— Activity —
List each line of the data in which the string "thin" appears.

— Source texts of formatted documents —
§

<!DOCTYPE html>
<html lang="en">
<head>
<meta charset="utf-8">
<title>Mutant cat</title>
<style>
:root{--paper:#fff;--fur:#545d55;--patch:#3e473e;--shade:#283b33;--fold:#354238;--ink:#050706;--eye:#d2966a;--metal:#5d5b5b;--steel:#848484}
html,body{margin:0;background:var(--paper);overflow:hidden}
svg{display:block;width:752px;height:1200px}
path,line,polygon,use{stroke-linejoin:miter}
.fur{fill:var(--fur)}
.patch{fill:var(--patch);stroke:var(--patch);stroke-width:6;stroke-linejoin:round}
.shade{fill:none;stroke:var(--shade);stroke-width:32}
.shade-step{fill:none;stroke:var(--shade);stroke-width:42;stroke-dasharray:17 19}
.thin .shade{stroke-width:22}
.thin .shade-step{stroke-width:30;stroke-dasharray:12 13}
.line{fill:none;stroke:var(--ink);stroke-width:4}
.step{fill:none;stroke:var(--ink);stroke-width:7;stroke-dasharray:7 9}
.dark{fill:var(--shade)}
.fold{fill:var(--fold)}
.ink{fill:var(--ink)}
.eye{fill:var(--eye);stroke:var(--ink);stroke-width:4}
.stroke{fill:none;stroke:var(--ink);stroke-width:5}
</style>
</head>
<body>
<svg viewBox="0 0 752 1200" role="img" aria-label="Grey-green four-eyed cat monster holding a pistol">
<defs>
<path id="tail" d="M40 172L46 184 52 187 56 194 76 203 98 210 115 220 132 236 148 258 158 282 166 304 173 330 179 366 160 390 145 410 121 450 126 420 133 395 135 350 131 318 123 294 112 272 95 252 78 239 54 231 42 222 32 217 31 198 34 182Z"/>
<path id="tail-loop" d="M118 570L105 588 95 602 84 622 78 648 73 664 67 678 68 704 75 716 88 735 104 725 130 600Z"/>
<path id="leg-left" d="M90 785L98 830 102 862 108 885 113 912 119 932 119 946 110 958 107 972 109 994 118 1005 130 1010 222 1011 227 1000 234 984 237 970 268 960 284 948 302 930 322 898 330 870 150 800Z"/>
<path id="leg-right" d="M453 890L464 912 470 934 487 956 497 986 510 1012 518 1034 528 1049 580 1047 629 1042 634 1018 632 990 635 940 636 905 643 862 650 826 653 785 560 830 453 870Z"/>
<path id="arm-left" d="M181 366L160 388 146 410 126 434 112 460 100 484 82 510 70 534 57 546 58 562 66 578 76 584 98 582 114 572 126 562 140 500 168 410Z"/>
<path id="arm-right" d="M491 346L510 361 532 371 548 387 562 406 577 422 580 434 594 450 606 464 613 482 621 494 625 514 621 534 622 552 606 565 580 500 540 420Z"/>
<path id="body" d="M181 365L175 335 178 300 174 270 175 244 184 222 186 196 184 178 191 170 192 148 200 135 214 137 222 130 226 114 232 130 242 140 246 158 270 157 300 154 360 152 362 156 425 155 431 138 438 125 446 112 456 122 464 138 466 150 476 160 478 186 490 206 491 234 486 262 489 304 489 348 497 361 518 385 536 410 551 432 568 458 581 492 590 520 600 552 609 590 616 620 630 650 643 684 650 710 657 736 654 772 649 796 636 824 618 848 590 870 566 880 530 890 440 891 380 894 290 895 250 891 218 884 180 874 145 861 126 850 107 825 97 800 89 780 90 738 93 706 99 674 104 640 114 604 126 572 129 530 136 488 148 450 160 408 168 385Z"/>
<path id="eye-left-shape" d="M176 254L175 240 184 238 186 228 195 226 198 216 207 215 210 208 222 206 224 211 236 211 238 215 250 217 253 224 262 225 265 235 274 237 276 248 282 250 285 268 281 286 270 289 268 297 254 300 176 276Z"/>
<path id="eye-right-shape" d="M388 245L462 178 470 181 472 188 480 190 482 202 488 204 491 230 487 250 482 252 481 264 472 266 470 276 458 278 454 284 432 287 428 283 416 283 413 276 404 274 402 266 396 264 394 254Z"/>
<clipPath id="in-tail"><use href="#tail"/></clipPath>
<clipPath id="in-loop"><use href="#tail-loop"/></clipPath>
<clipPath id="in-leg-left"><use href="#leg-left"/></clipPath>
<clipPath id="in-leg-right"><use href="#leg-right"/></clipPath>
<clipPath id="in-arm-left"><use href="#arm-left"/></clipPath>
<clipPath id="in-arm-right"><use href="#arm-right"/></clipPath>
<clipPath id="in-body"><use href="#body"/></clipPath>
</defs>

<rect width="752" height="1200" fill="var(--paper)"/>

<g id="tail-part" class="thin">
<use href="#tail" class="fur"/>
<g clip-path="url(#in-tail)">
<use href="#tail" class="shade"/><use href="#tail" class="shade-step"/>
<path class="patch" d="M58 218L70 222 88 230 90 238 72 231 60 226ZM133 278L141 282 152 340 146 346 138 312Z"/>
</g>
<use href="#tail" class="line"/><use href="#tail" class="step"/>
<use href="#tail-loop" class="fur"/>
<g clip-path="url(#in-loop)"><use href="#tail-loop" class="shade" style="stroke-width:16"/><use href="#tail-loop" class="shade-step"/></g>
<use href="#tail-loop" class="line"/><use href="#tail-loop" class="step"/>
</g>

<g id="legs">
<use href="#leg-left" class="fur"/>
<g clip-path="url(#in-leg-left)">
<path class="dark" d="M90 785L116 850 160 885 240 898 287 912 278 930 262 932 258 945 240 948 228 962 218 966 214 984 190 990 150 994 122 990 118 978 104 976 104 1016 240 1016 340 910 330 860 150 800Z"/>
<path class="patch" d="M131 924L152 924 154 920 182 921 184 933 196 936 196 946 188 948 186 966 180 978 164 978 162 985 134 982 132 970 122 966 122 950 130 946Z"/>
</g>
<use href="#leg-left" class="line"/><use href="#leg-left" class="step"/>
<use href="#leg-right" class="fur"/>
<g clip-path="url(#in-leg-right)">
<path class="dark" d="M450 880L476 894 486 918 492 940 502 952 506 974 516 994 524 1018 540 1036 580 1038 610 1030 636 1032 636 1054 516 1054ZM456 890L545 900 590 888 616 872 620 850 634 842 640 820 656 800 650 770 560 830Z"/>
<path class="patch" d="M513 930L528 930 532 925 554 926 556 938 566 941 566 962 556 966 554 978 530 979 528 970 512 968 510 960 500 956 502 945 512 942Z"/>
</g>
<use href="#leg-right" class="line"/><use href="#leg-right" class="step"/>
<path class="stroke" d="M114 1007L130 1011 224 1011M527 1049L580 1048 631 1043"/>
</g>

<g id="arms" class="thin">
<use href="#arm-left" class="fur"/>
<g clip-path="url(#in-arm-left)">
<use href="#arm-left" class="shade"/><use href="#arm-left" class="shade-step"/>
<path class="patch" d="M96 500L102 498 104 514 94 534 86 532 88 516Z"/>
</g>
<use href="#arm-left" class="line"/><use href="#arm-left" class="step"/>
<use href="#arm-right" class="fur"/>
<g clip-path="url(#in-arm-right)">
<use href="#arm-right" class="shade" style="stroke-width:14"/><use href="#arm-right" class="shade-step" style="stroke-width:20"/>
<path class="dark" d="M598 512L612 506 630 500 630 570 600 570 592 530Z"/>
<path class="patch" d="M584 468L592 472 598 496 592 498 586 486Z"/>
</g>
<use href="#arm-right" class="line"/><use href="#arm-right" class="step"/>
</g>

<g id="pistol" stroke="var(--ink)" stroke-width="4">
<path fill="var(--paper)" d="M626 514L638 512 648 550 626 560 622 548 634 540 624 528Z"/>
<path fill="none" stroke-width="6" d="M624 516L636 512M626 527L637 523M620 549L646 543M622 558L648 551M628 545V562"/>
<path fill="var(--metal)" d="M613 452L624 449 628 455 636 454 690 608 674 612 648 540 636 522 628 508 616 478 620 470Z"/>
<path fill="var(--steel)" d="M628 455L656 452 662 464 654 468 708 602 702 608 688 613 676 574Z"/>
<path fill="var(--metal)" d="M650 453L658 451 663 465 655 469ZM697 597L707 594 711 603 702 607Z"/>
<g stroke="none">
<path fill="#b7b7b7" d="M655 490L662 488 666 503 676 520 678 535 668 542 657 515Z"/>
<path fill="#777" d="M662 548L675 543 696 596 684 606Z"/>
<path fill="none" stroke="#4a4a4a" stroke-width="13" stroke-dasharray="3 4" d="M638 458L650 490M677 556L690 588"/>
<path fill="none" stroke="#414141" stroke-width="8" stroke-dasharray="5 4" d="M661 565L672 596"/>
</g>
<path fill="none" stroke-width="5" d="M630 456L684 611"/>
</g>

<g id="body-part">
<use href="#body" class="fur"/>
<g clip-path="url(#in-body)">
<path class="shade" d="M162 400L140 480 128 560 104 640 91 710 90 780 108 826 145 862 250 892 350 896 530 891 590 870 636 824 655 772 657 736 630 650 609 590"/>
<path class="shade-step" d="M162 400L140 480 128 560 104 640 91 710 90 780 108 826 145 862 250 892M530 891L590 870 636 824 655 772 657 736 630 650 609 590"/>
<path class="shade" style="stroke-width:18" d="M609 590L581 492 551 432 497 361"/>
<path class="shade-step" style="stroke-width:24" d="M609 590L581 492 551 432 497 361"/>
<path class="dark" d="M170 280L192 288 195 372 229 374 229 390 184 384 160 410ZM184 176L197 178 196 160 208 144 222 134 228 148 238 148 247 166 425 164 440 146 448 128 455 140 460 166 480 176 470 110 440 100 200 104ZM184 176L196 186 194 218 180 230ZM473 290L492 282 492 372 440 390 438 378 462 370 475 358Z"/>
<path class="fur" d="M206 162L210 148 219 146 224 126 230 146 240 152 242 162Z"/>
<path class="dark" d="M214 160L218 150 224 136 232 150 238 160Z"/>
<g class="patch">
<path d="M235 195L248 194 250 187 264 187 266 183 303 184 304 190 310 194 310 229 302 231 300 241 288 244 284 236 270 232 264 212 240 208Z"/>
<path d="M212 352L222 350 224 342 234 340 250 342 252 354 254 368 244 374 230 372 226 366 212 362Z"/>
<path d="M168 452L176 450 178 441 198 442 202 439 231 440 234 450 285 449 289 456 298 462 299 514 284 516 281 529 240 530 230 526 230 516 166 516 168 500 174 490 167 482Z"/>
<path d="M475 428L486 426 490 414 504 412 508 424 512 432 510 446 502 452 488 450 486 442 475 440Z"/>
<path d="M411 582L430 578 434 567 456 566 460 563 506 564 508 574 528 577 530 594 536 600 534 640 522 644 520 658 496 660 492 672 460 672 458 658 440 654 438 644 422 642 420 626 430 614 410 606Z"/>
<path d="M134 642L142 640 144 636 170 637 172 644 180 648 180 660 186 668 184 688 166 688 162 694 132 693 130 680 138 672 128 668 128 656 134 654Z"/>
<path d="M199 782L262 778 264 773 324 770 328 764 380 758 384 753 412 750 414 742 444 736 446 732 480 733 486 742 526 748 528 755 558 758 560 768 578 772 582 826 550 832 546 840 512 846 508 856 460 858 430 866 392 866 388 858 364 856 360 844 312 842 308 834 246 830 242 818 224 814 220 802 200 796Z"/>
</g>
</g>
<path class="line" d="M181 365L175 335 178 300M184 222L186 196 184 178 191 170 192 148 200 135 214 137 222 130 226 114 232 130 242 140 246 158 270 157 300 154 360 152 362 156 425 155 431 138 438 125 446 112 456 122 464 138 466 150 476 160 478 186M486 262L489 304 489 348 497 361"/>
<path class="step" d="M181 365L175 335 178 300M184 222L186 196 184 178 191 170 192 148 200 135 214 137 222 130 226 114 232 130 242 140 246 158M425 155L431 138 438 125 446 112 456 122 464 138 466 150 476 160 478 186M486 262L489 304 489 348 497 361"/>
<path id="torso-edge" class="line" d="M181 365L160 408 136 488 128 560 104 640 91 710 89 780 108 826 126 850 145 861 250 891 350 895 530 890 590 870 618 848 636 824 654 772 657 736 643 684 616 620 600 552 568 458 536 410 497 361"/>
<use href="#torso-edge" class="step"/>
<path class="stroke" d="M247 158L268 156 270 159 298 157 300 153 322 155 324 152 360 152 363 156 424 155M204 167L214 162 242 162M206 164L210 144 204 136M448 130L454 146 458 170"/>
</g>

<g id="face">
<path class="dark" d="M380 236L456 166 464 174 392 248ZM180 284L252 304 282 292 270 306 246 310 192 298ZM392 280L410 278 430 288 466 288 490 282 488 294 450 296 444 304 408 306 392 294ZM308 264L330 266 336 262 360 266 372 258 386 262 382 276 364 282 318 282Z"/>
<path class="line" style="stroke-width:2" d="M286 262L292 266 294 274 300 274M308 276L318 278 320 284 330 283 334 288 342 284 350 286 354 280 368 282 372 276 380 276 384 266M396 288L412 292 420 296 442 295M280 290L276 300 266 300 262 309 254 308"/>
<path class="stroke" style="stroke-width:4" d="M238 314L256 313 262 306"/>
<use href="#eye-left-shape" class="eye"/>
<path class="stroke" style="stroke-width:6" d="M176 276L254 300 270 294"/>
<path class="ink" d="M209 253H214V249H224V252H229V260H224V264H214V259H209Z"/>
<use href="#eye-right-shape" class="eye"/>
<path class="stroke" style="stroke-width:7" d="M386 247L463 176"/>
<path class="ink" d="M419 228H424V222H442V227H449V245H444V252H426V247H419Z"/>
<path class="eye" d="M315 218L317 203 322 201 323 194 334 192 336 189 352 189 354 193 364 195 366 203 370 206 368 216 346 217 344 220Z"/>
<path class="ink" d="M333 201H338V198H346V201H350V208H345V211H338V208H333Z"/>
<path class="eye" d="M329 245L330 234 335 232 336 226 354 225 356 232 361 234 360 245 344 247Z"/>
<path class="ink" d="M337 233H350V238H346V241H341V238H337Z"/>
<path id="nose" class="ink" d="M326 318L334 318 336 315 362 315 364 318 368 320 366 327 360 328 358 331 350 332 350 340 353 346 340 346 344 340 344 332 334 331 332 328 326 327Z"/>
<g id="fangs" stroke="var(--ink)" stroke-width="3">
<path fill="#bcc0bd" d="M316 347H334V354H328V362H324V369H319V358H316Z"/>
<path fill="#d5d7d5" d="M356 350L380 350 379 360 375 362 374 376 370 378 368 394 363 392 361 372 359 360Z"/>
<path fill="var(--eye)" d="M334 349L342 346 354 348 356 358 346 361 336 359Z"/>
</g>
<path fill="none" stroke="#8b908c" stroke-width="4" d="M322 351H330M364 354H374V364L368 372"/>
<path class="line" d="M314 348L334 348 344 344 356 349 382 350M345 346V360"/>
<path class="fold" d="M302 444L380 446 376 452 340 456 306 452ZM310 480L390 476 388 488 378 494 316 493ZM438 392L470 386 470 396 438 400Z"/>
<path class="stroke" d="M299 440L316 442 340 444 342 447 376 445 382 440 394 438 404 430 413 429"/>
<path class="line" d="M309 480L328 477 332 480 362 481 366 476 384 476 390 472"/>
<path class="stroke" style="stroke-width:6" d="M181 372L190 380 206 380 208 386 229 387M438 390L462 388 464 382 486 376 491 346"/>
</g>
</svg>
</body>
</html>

§

— Written reply —
.thin .shade{stroke-width:22}
.thin .shade-step{stroke-width:30;stroke-dasharray:12 13}
<g id="tail-part" class="thin">
<g id="arms" class="thin">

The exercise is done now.